Most project managers add incredible value to the engagement. I, personally, could not imagine a project run without that kind of leadership. In my mind, it would be a disorganised mess. I hope that most of the clients that I have run projects for would agree with this statement.
However, what happens when you have those customers who, for whatever reason, aren't fond of project managers? Maybe they don't see the value in paying for a PM. Maybe they had a bad experience with an ineffective project manager on a recent engagement. Maybe they have their own PM and see no need for two, or maybe they are just extremely budget-conscious and are afraid the PM position will charge unnecessary time for the effort.
Whatever the reason, we have a customer who is not fond of us - even though they don't really know us. What do we do?
I've had this happen…and here is my recommendation if it happens to you:
Don't take it personally. Never take it too personally. Your customer doesn't know you…yet. He or she is acting on a perceived fear, a concern, or a bad experience from another project manager. Be pleasant, not defensive; communicate well, and listen carefully to what they are saying so as to look for needs that you and your team can tend to.
Look for ways to add value to the engagement without adding too much cost. Manage remotely. Don't go to the customer's site unless absolutely necessary (thus keeping travel costs down), and look for ways to provide detailed status reporting because that is a very cost effective way to keep your customer well informed unobtrusively.
Manage the team well. Keep the team in check. Show the customer that you are on top of everything - including your team. When the customer perceives that the project manager is maintaining good control of his team and the project, that's when they start seeing great value from the PM.
Communicate. I can't stress enough the value of good project manager communication on every project. It is the number one priority for the PM, and not all are great at it…so do your best to master the art of communication. And over-communicate with the customer because the more informed they feel, the more satisfied they tend to be, and the more value they see from you.

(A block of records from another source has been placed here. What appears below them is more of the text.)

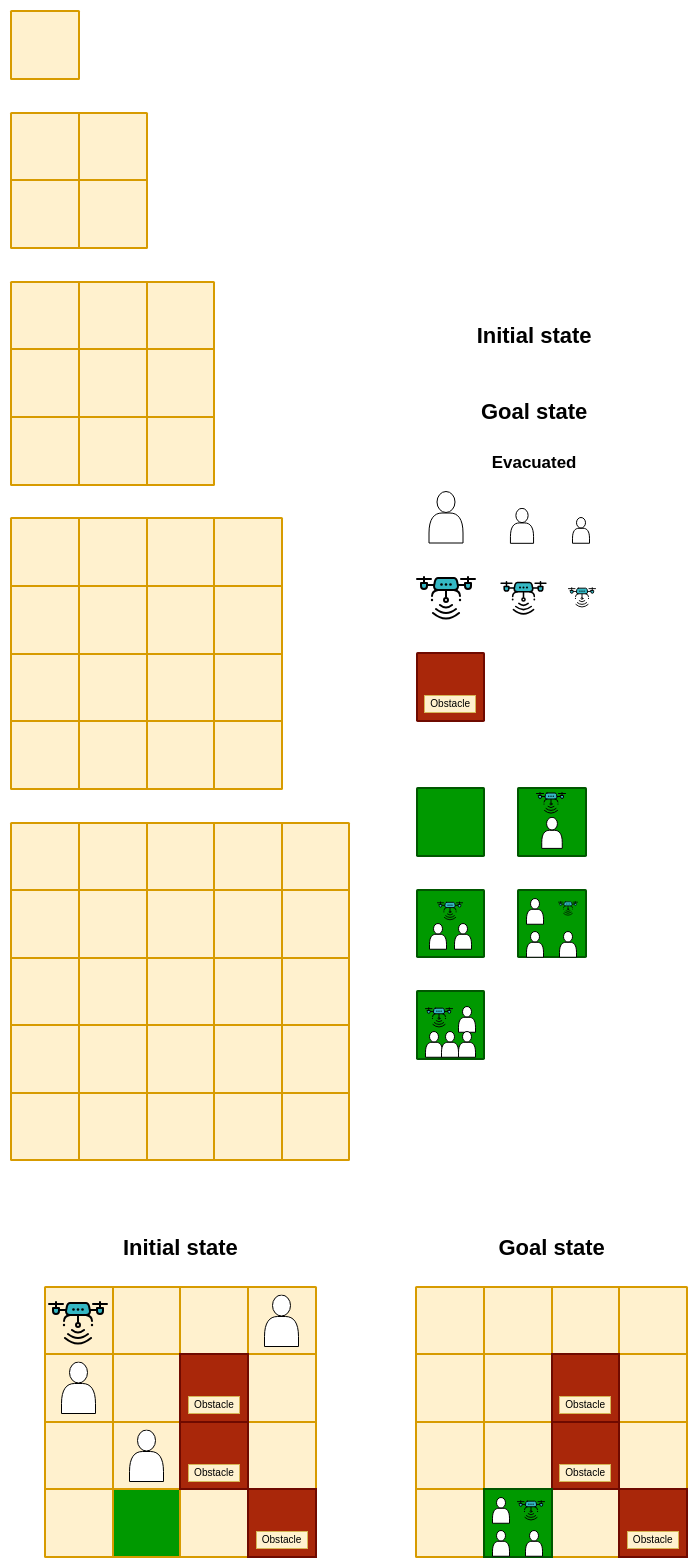
<!DOCTYPE html>
<html lang="en">
<head>
<meta charset="utf-8">
<title>Evacuation grid: states and symbols</title>
<style>
:root{--sand:#fff1ce;--line:#d79b00;--label-line:#d6b656;--red:#a9270a;--red-line:#6f0a00;--green:#009900;--green-line:#005700;--teal:#35b8c4;--cell:65.6px;--space:31.8px}
*{box-sizing:border-box;margin:0;padding:0}
html,body{width:698px;height:1568px;overflow:hidden;background:#fff}
body{position:relative;font-family:"Liberation Sans",Arial,sans-serif;color:#000}
svg{display:block;overflow:visible}
.symbols{position:absolute;width:0;height:0}
h2{font-size:22px;line-height:26px;font-weight:700;text-align:center}
h3{font-size:16.9px;line-height:20px;font-weight:700;text-align:center}
.sizes{position:absolute;left:10.4px;top:10.4px;display:flex;flex-direction:column;align-items:flex-start;gap:var(--space)}
.grid{display:grid;grid-template-columns:repeat(var(--n),var(--cell));grid-auto-rows:var(--cell);gap:2px;padding:2px;background:var(--line);border-radius:1.5px;width:max-content}
.grid>span,.tile{position:relative;display:block;width:var(--cell);height:var(--cell);background:var(--sand)}
.grid>.obstacle,.obstacle{background:var(--red);box-shadow:0 0 0 2px var(--red-line);padding:41px 0 0 6.6px}
.grid>.goal,.goal{background:var(--green);box-shadow:0 0 0 2px var(--green-line)}
.tile{border-radius:.5px}
.obstacle b{display:block;width:52px;height:18px;border:1px solid var(--label-line);background:var(--sand);font-size:10.1px;line-height:16px;font-weight:400;text-align:center}
.content{position:absolute;left:-2px;top:-2px;width:70px;height:70px}
.legend{position:absolute;left:415.6px;top:323px;width:237px}
.legend h2{margin-bottom:50px}
.legend h2+h3{margin-top:-22px}
.people,.drones{display:flex}
.people{align-items:flex-end;padding-left:12.4px;margin-top:18px;height:53px}
.people svg+svg{margin-left:45px}
.people svg:last-child{margin-left:37px}
.drones{align-items:center;height:44px;margin-top:31.5px}
.drones svg+svg{margin-left:24.5px}
.drones svg:last-child{margin-left:21px}
.tiles{position:absolute;left:417.6px;display:grid;grid-template-columns:var(--cell) var(--cell);gap:35.8px}
.obstacle-tile{top:654px}
.goal-tiles{top:789.2px}
.state{position:absolute;top:1235px;width:272.4px}
.state h2{margin-bottom:24.6px}
.initial{left:44.2px}
.final{left:415.4px}
</style>
</head>
<body>
<svg class="symbols" aria-hidden="true">
<defs>
<symbol id="person" viewBox="0 0 36 53">
<g fill="#fff" stroke="#000" stroke-width="1">
<path vector-effect="non-scaling-stroke" d="M1 52V42C1 28 6 22 14 22H22C30 22 35 28 35 42V52Z"/>
<ellipse vector-effect="non-scaling-stroke" cx="18" cy="11" rx="9" ry="10.5"/>
</g>
</symbol>
<symbol id="drone" viewBox="0 0 60 44">
<g fill="none" stroke="#000" stroke-width="2" stroke-linecap="round" stroke-linejoin="round">
<path d="M1 3H15M45 3H59M8 1V7M52 1V7M11 9H19M41 9H49"/>
<path d="M5 7H11V10A3 3 0 0 1 5 10ZM49 7H55V10A3 3 0 0 1 49 10Z" fill="#35b8c4"/>
<path d="M22 2H38Q40 2 41 5L42 10Q42 14 38 14H22Q18 14 18 10L19 5Q20 2 22 2Z" fill="#35b8c4"/>
<path d="M22 14Q16 15 16 20M38 14Q44 15 44 20M30 15V21"/>
<circle cx="30" cy="24" r="2"/>
<path d="M24 29Q30 34 36 29M20 33Q30 41 40 33M17 37Q30 48 43 37"/>
</g>
<g fill="#000"><circle cx="25.5" cy="8.5" r="1.3"/><circle cx="30" cy="8.5" r="1.3"/><circle cx="34.500" cy="8.5" r="1.3"/><circle cx="16" cy="24" r="1.2"/><circle cx="44" cy="24" r="1.2"/></g>
</symbol>
</defs>
</svg>

<section class="sizes" aria-label="Grid sizes">
<div class="grid" style="--n:1"><span></span></div>
<div class="grid" style="--n:2"><span></span><span></span><span></span><span></span></div>
<div class="grid" style="--n:3"><span></span><span></span><span></span><span></span><span></span><span></span><span></span><span></span><span></span></div>
<div class="grid" style="--n:4">
<span></span><span></span><span></span><span></span>
<span></span><span></span><span></span><span></span>
<span></span><span></span><span></span><span></span>
<span></span><span></span><span></span><span></span>
</div>
<div class="grid" style="--n:5">
<span></span><span></span><span></span><span></span><span></span>
<span></span><span></span><span></span><span></span><span></span>
<span></span><span></span><span></span><span></span><span></span>
<span></span><span></span><span></span><span></span><span></span>
<span></span><span></span><span></span><span></span><span></span>
</div>
</section>

<section class="legend" aria-label="Symbols">
<h2>Initial state</h2>
<h2>Goal state</h2>
<h3>Evacuated</h3>
<div class="people">
<svg width="36" height="53"><use href="#person" width="36" height="53"/></svg>
<svg width="26" height="36"><use href="#person" width="26" height="36"/></svg>
<svg width="18" height="27"><use href="#person" width="18" height="27"/></svg>
</div>
<div class="drones">
<svg width="60" height="44"><use href="#drone" width="60" height="44"/></svg>
<svg width="47" height="34"><use href="#drone" width="47" height="34"/></svg>
<svg width="28" height="21"><use href="#drone" width="28" height="21"/></svg>
</div>
</section>

<div class="tiles obstacle-tile"><div class="tile obstacle"><b>Obstacle</b></div></div>

<section class="tiles goal-tiles" aria-label="Goal cells">
<div class="tile goal"></div>
<div class="tile goal"><svg class="content" viewBox="0 0 70 70">
<use href="#drone" x="19" y="5" width="30" height="22"/>
<use href="#person" x="24" y="30" width="22" height="32"/>
</svg></div>
<div class="tile goal"><svg class="content" viewBox="0 0 70 70">
<use href="#drone" x="21" y="12" width="26" height="20"/>
<use href="#person" x="13" y="34" width="18" height="27"/>
<use href="#person" x="38" y="34" width="18" height="27"/>
</svg></div>
<div class="tile goal"><svg class="content" viewBox="0 0 70 70">
<use href="#person" x="9" y="9" width="18" height="27"/>
<use href="#drone" x="41" y="11" width="20" height="17"/>
<use href="#person" x="9" y="42" width="18" height="27"/>
<use href="#person" x="42" y="42" width="18" height="27"/>
</svg></div>
<div class="tile goal"><svg class="content" viewBox="0 0 70 70">
<use href="#drone" x="9" y="17" width="28" height="21"/>
<use href="#person" x="42" y="16" width="18" height="27"/>
<use href="#person" x="9" y="41" width="18" height="27"/>
<use href="#person" x="25" y="41" width="18" height="27"/>
<use href="#person" x="42" y="41" width="18" height="27"/>
</svg></div>
</section>

<section class="state initial">
<h2>Initial state</h2>
<div class="grid" style="--n:4">
<span><svg class="content"><use href="#drone" x="4" y="15" width="60" height="44"/></svg></span><span></span><span></span><span><svg class="content"><use href="#person" x="16.500" y="8.500" width="36" height="53"/></svg></span>
<span><svg class="content"><use href="#person" x="16.500" y="8.500" width="36" height="53"/></svg></span><span></span><span class="obstacle"><b>Obstacle</b></span><span></span>
<span></span><span><svg class="content"><use href="#person" x="16.500" y="8.500" width="36" height="53"/></svg></span><span class="obstacle"><b>Obstacle</b></span><span></span>
<span></span><span class="goal" style="box-shadow:none"></span><span></span><span class="obstacle"><b>Obstacle</b></span>
</div>
</section>

<section class="state final">
<h2>Goal state</h2>
<div class="grid" style="--n:4">
<span></span><span></span><span></span><span></span>
<span></span><span></span><span class="obstacle"><b>Obstacle</b></span><span></span>
<span></span><span></span><span class="obstacle"><b>Obstacle</b></span><span></span>
<span></span><span class="goal"><svg class="content" viewBox="0 0 70 70">
<use href="#person" x="9" y="9" width="18" height="27"/>
<use href="#drone" x="34" y="12" width="28" height="21"/>
<use href="#person" x="9" y="42" width="18" height="27"/>
<use href="#person" x="42" y="42" width="18" height="27"/>
</svg></span><span></span><span class="obstacle"><b>Obstacle</b></span>
</div>
</section>
</body>
</html>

The bottom line is this: As project managers, we can add considerable value to any project engagement. We can do it by being everywhere and doing everything. That seems to be the norm rather than the exception. However, when our project customer is not a "project manager friendly" project customer, we can also do it by staying out of the way. It may frustrate us, and it may make us feel insignificant or possibly even a bit out of the loop, but the main concern should always be, "what makes the customer happy?" If they are never going to see the full value of the PM, then we may need to lessen our role…and that's OK…this one time.